Thanks to input from a reader (anon@October 13, 2011 4:03 PM), we know how Singapore is ranked according to the Global Pension Index 2011. The Melbourne Mercer Global Pension Index compares retirement income systems around the world and rates them based on their adequacy, sustainability and integrity.
The following table shows how Singapore fared when compared to 15 other countries:
The Singaporean index value fell from 59.6 in 2010 to 56.7 in 2011 due to a reduction in each of the three sub-indexes, including "Adequacy", which carries a weighting of 40 percent . The Adequacy sub-index represents the benefits that are currently being provided, such as "Benefits", "Savings", "Tax Support", "Benefit Design", and "Growth Assets", all of which must sound Greek to the average Singaporean.

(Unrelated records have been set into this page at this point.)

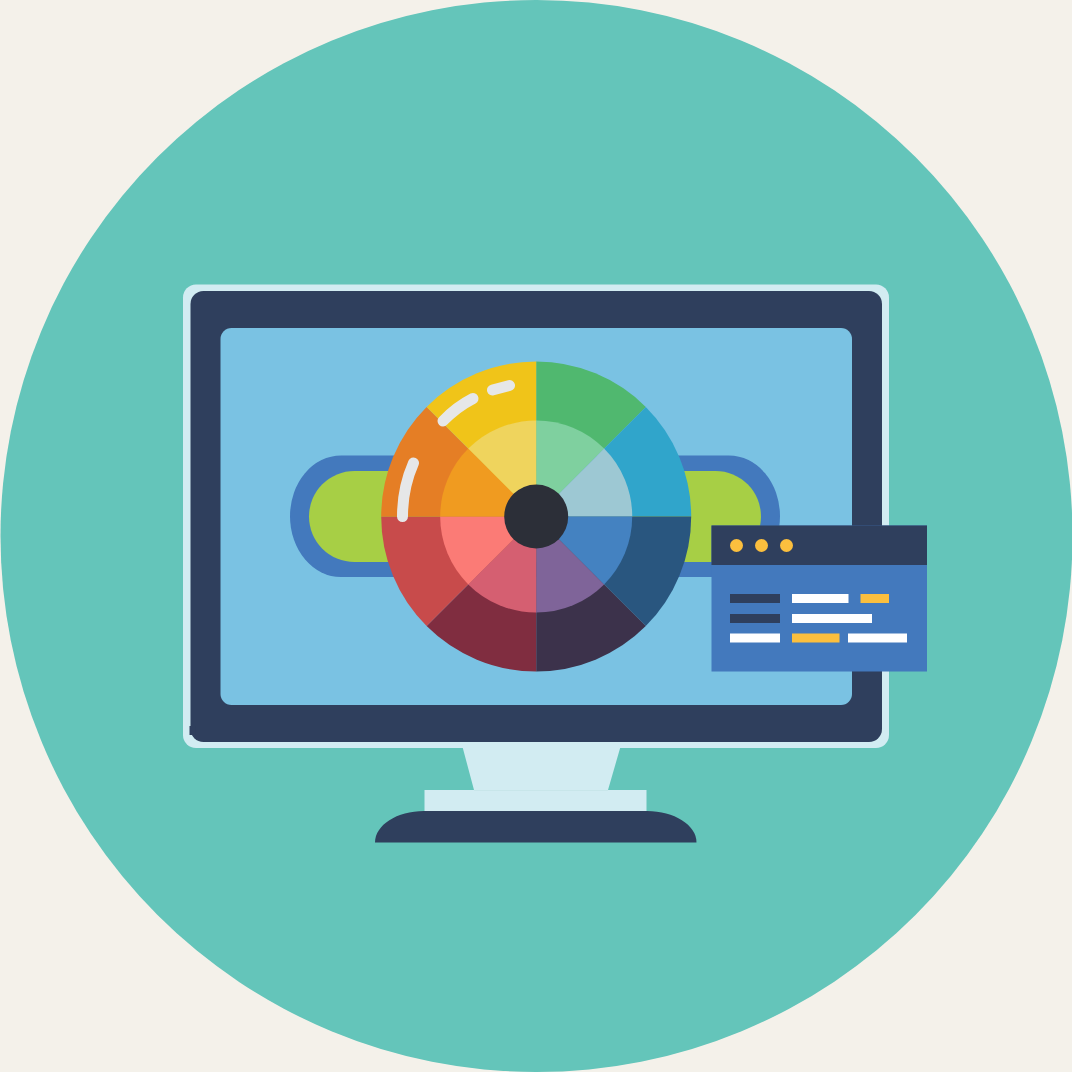
<!DOCTYPE html>
<html lang="en">
<head>
<meta charset="utf-8">
<title>Colour design on a desktop computer</title>
<style>
:root {
  --paper: #f4f1ea;
  --teal: #64c5ba;
  --navy: #2f3f5d;
  --ice: #d2ecf2;
  --screen: #7ac2e3;
  --blue: #4379bd;
  --lime: #a7cf45;
  --amber: #fbbf3e;
  --hub: #2c2f38;
  --shine: #e6e7e8;
  --white: #fff;
}
html, body { margin: 0; width: 1072px; height: 1072px; overflow: hidden; background: var(--paper); }
svg { display: block; }
.backdrop { fill: var(--teal); }
.navy { fill: var(--navy); }
.ice { fill: var(--ice); }
.screen { fill: var(--screen); }
.blue { fill: var(--blue); }
.lime { fill: var(--lime); }
.amber { fill: var(--amber); }
.white { fill: var(--white); }
.hub { fill: var(--hub); }
.shine { fill: none; stroke: var(--shine); stroke-width: 11; stroke-linecap: round; }
</style>
</head>
<body>
<svg width="1072" height="1072" viewBox="0 0 1072 1072" role="img" aria-label="Desktop monitor showing a colour wheel, with a code window in front">
  <defs>
    <path id="outer-slice" d="M0 0V-155A155 155 0 0 1 109.6 -109.6Z"/>
    <path id="inner-slice" d="M0 0V-96A96 96 0 0 1 67.9 -67.9Z"/>
  </defs>

  <circle class="backdrop" cx="536.5" cy="536" r="536"/>

  <g id="stand">
    <path class="ice" d="M462 745H621L608 790H646.500V812H424.500V790H474Z"/>
    <path d="M474 790.500H608" stroke="#c3e2e6" stroke-width="0.6"/>
    <path class="navy" d="M375 842.500C375 825 397 811 424 811H647C674 811 696.500 825 696.500 842.500Z"/>
  </g>

  <g id="monitor">
    <rect class="ice" x="183" y="284.500" width="706" height="463.500" rx="13"/>
    <rect class="navy" x="190.500" y="291" width="691.500" height="451" rx="13"/>
    <rect class="navy" x="189.500" y="726" width="6" height="9"/>
    <rect class="screen" x="220.500" y="328" width="631.500" height="377" rx="11"/>
  </g>

  <g id="banner">
    <rect class="blue" x="290" y="455.500" width="490" height="121.500" rx="51" ry="60.700"/>
    <rect class="lime" x="309" y="471" width="452" height="91" rx="45.500"/>
  </g>

  <g id="colour-wheel" transform="translate(536.200 516.500)">
    <g id="outer-ring">
      <use href="#outer-slice" fill="#50b86f"/>
      <use href="#outer-slice" fill="#30a5cb" transform="rotate(45)"/>
      <use href="#outer-slice" fill="#29567f" transform="rotate(90)"/>
      <use href="#outer-slice" fill="#3c324b" transform="rotate(135)"/>
      <use href="#outer-slice" fill="#802d40" transform="rotate(180)"/>
      <use href="#outer-slice" fill="#c84b4b" transform="rotate(225)"/>
      <use href="#outer-slice" fill="#e57e25" transform="rotate(270)"/>
      <use href="#outer-slice" fill="#f0c419" transform="rotate(315)"/>
    </g>
    <g id="inner-ring">
      <use href="#inner-slice" fill="#7fd09f"/>
      <use href="#inner-slice" fill="#9dc8d3" transform="rotate(45)"/>
      <use href="#inner-slice" fill="#4482c1" transform="rotate(90)"/>
      <use href="#inner-slice" fill="#7f6499" transform="rotate(135)"/>
      <use href="#inner-slice" fill="#d55f71" transform="rotate(180)"/>
      <use href="#inner-slice" fill="#fb7b76" transform="rotate(225)"/>
      <use href="#inner-slice" fill="#f09b20" transform="rotate(270)"/>
      <use href="#inner-slice" fill="#efd45d" transform="rotate(315)"/>
    </g>
    <circle class="hub" r="32"/>
  </g>

  <g id="wheel-shine" class="shine">
    <path d="M402.500 516.500Q402.500 488 413.500 463"/>
    <path d="M443 421Q456.500 407 473 398.500"/>
    <path d="M492.500 390L509.500 385.500"/>
  </g>

  <g id="code-window">
    <rect class="blue" x="711.500" y="525.500" width="215.500" height="146"/>
    <rect class="navy" x="711.500" y="525.500" width="215.500" height="39.500"/>
    <g id="window-buttons" class="amber">
      <circle cx="736.500" cy="545.500" r="6.500"/>
      <circle cx="761.500" cy="545.500" r="6.500"/>
      <circle cx="786.500" cy="545.500" r="6.500"/>
    </g>
    <g id="code-lines">
      <rect class="navy" x="730" y="594" width="50" height="9"/>
      <rect class="white" x="792" y="594" width="56.500" height="9"/>
      <rect class="amber" x="860.500" y="594" width="28.500" height="9"/>
      <rect class="navy" x="730" y="614" width="50" height="9"/>
      <rect class="white" x="792" y="614" width="80" height="9"/>
      <rect class="white" x="730" y="633.500" width="50" height="9"/>
      <rect class="amber" x="792" y="633.500" width="47.500" height="9"/>
      <rect class="white" x="848" y="633.500" width="59" height="9"/>
    </g>
  </g>
</svg>
</body>
</html>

The people who are enjoying these benefits seem to be in the top income tax bracket.
The report attributed the fall in index value to 56.7 in 2011 to several reasons: a lower net household saving rate, reduced pension coverage and the effect of some new investment rules. Let's hope the last bit does not refer the games that GIC and Temasek plays with our CPF.
Grade C (index value 50–65) is given to a system that has some good features, but also has major risks and/or shortcomings that should be addressed. Without these improvements, its efficacy and/or long-term sustainability are questionable.
Interestingly, mention is made of common challenges in flaky retirement income systems which include "Reducing the leakage from the retirement savings system prior to an individual’s retirement". Oh yes, we recognise the leak to the HDB coffers, but how to plug it?
Here's how the country stands in the overall scores:
1 Netherlands - 77.9
2 Australia - 75.0
3 Switzerland - 72.7
4 Sweden - 72.6
5 Canada - 69.1
6 United Kingdom - 66.0
7 Chile - 64.9
8 Poland - 58.6
9 Brazil - 58.4
10 United States - 58.1
11 Singapore - 56.7
12 France - 54.4
13 Germany - 54.2
14 Japan - 43.9
15 India - 43.4
16 China - 42.5
It looks like the Swiss standard of living is still a long way to go.